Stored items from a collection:
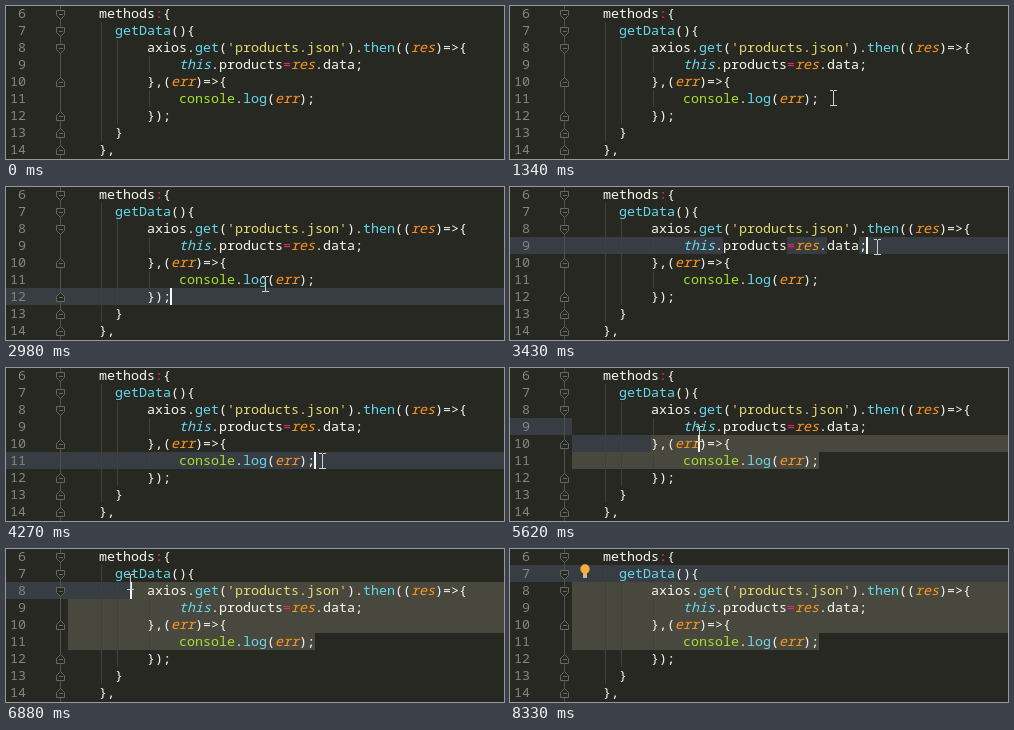
Recreate the animation shown at these times as an HTML page with a canvas. Size 498 by 153 pixels, loop 8.76 s.

```html
<!DOCTYPE html>
<html lang="en">
<head>
<meta charset="utf-8">
<style>
  html, body { margin: 0; overflow: hidden; background: #272822; }
  canvas { display: block; }
</style>
</head>
<body>
<canvas id="stage" width="498" height="153"></canvas>
<script>
const ctx = document.getElementById('stage').getContext('2d');
const LOOP = 8760, W = 498, H = 153, ROW = 17, CHAR = 8, LEFT = 93, EDITOR = 62;
const FONT = '13.333px "Noto Sans Mono", "DejaVu Sans Mono", monospace';
const BACK = '#272822', CURRENT = '#383c43', SELECTED = '#49483e', GUIDE = '#3f403a', FOLD = '#66675f';
const white = '#f8f8f2', cyan = '#66d9ef', pink = '#f92672',
      yellow = '#e6db74', green = '#a6e22e', orange = '#fd971f';

// Each line: indent in columns, then [colour, text, style] tokens
const lines = [
  [0, [white, 'methods'], [pink, ':'], [white, '{']],
  [2, [cyan, 'getData'], [white, '(){']],
  [6, [white, 'axios.'], [cyan, 'get'], [white, '('], [yellow, "'products.json'"],
      [white, ').'], [cyan, 'then'], [white, '(('], [orange, 'res', 'italic'], [white, ')=>{']],
  [10, [cyan, 'this', 'italic'], [white, '.'], [white, 'products', 'plate'], [pink, '='],
       [orange, 'res', 'italic'], [white, '.'], [white, 'data', 'plate'], [white, ';']],
  [6, [white, '},('], [orange, 'err', 'italic'], [white, ')=>{']],
  [10, [green, 'console'], [white, '.'], [cyan, 'log'], [white, '('],
       [orange, 'err', 'italic'], [white, ');']],
  [6, [white, '});']],
  [2, [white, '}']],
  [0, [white, '},']]
];
const folds = 'vvv ^ ^^^';
const indents = [0, 2, 6];
const ANCHOR = 5, DRAG = 4270, RELEASE = 7270, LEAVE = 7790, LAG = 130;

// Pointer key points: [time, x, y]
const path = [
  [400, 207, 144], [800, 352, 77], [1060, 323, 92], [2080, 323, 92], [2440, 276, 73],
  [2575, 262, 64], [2845, 226, 108], [3430, 367, 60], [DRAG, 316, 93], [5230, 222, 75],
  [5620, 189, 66], [6880, 124, 33], [RELEASE, 204, 25], [LEAVE, 204, 25], [8300, 404, 160]
];
const clicks = [[1650, ANCHOR], [2845, 6], [3430, 3]];

const rowTop = row => row * ROW - 1;
const rowAt = y => Math.floor((y + 1) / ROW);
const columnX = col => LEFT + CHAR * col;
const endOf = row => columnX(lines[row].slice(1).reduce((n, token) => n + token[1].length, lines[row][0]));

function pointerAt(t) {
  const i = path.findIndex(p => p[0] > t);
  if (i < 1) return null;
  const [a, b] = [path[i - 1], path[i]];
  const k = (t - a[0]) / (b[0] - a[0]);
  return [1, 2].map(j => Math.round(a[j] + (b[j] - a[j]) * k));
}

// While dragging, the text area trails the gutter slightly
function caretAt(t) {
  if (t < DRAG) {
    const click = clicks.filter(c => c[0] <= t).pop();
    return click && { row: click[1], gutterRow: click[1], x: endOf(click[1]) };
  }
  const [x, y] = pointerAt(Math.min(t, RELEASE));
  const row = rowAt(pointerAt(Math.min(Math.max(t - LAG, DRAG), RELEASE))[1]);
  const col = Math.round((x - LEFT) / CHAR);
  return { row, gutterRow: rowAt(y), x: Math.min(endOf(row), columnX(col)) };
}

function fill(colour, x, y, w, h) {
  ctx.fillStyle = colour;
  ctx.fillRect(x, y, w, h);
}

function drawCurrentRow({ row, gutterRow }) {
  fill(CURRENT, 0, rowTop(gutterRow), EDITOR, ROW);
  fill(CURRENT, EDITOR, rowTop(row), W - EDITOR, ROW);
}

function drawSelection({ row, x }) {
  for (let r = row; r <= ANCHOR && row < ANCHOR; r++) {
    const from = r > row ? EDITOR : x < endOf(r) ? Math.min(x, columnX(lines[r][0])) : W;
    const to = r < ANCHOR ? W : endOf(r);
    fill(SELECTED, from, rowTop(r), to - from, ROW);
  }
}

function drawFold(row, dir) {
  const y = rowTop(row) + 9;
  ctx.beginPath();
  for (const [dx, dy] of [[-4, -4], [4, -4], [4, 1], [0, 5], [-4, 1]])
    ctx.lineTo(54.5 + dx, y + 0.5 + dy * dir);
  ctx.closePath();
  ctx.fillStyle = BACK;
  ctx.fill();
  ctx.strokeStyle = FOLD;
  ctx.stroke();
  fill(FOLD, 53, y, 4, 1);
}

function drawLine([indent, ...tokens], row, isCurrent) {
  const top = rowTop(row), base = top + 13;
  for (const col of indents.filter(c => c < indent))
    fill(GUIDE, columnX(col) + 2, top, 1, ROW);
  if (folds[row] !== ' ') drawFold(row, folds[row] === 'v' ? 1 : -1);

  ctx.font = FONT;
  ctx.fillStyle = '#85867f';
  ctx.textAlign = 'right';
  ctx.fillText(row + 6, 20, base);
  ctx.textAlign = 'left';
  let x = columnX(indent);
  for (const [colour, text, style] of tokens) {
    const width = text.length * CHAR;
    if (style === 'plate' && isCurrent) fill(BACK, x, top, width, ROW);
    ctx.font = (style === 'italic' ? 'italic ' : '') + FONT;
    ctx.fillStyle = colour;
    ctx.fillText(text, x, base);
    x += width;
  }
}

function drawBulb(row) {
  const y = rowTop(row);
  ctx.fillStyle = '#f4af3d';
  ctx.beginPath();
  ctx.arc(75, y + 4, 4.7, 0, 7);
  ctx.fill();
  fill('#f4af3d', 73, y + 7, 4, 3);
  fill('#b9bab5', 73, y + 10, 4, 3);
}

function drawPointer([x, y]) {
  fill('#d0d0cc', x, y - 7, 1, 15);
  for (const dy of [-8, 7])
    for (const dx of [-3, 1]) fill('#d0d0cc', x + dx, y + dy, 3, 1);
}

function draw() {
  const t = performance.now() % LOOP;
  const caret = caretAt(t), pointer = pointerAt(t);
  fill(BACK, 0, 0, W, H);
  if (caret) drawCurrentRow(caret);
  if (t >= DRAG) drawSelection(caret);
  fill('#50514a', 54, 0, 1, H);
  lines.forEach((line, row) => drawLine(line, row, t < DRAG && caret?.row === row));
  if (caret && t < LEAVE) fill(white, caret.x - 1, rowTop(caret.row), 2, ROW);
  if (t >= 2080 && t < 2845 || t >= LEAVE) drawBulb(caret.row);
  if (pointer) drawPointer(pointer);
  requestAnimationFrame(draw);
}
draw();
</script>
</body>
</html>
```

# [Exercise goal]
Tally the lines of the records above that contain the word "rowTop". Give only the total.

# [Your solution]
8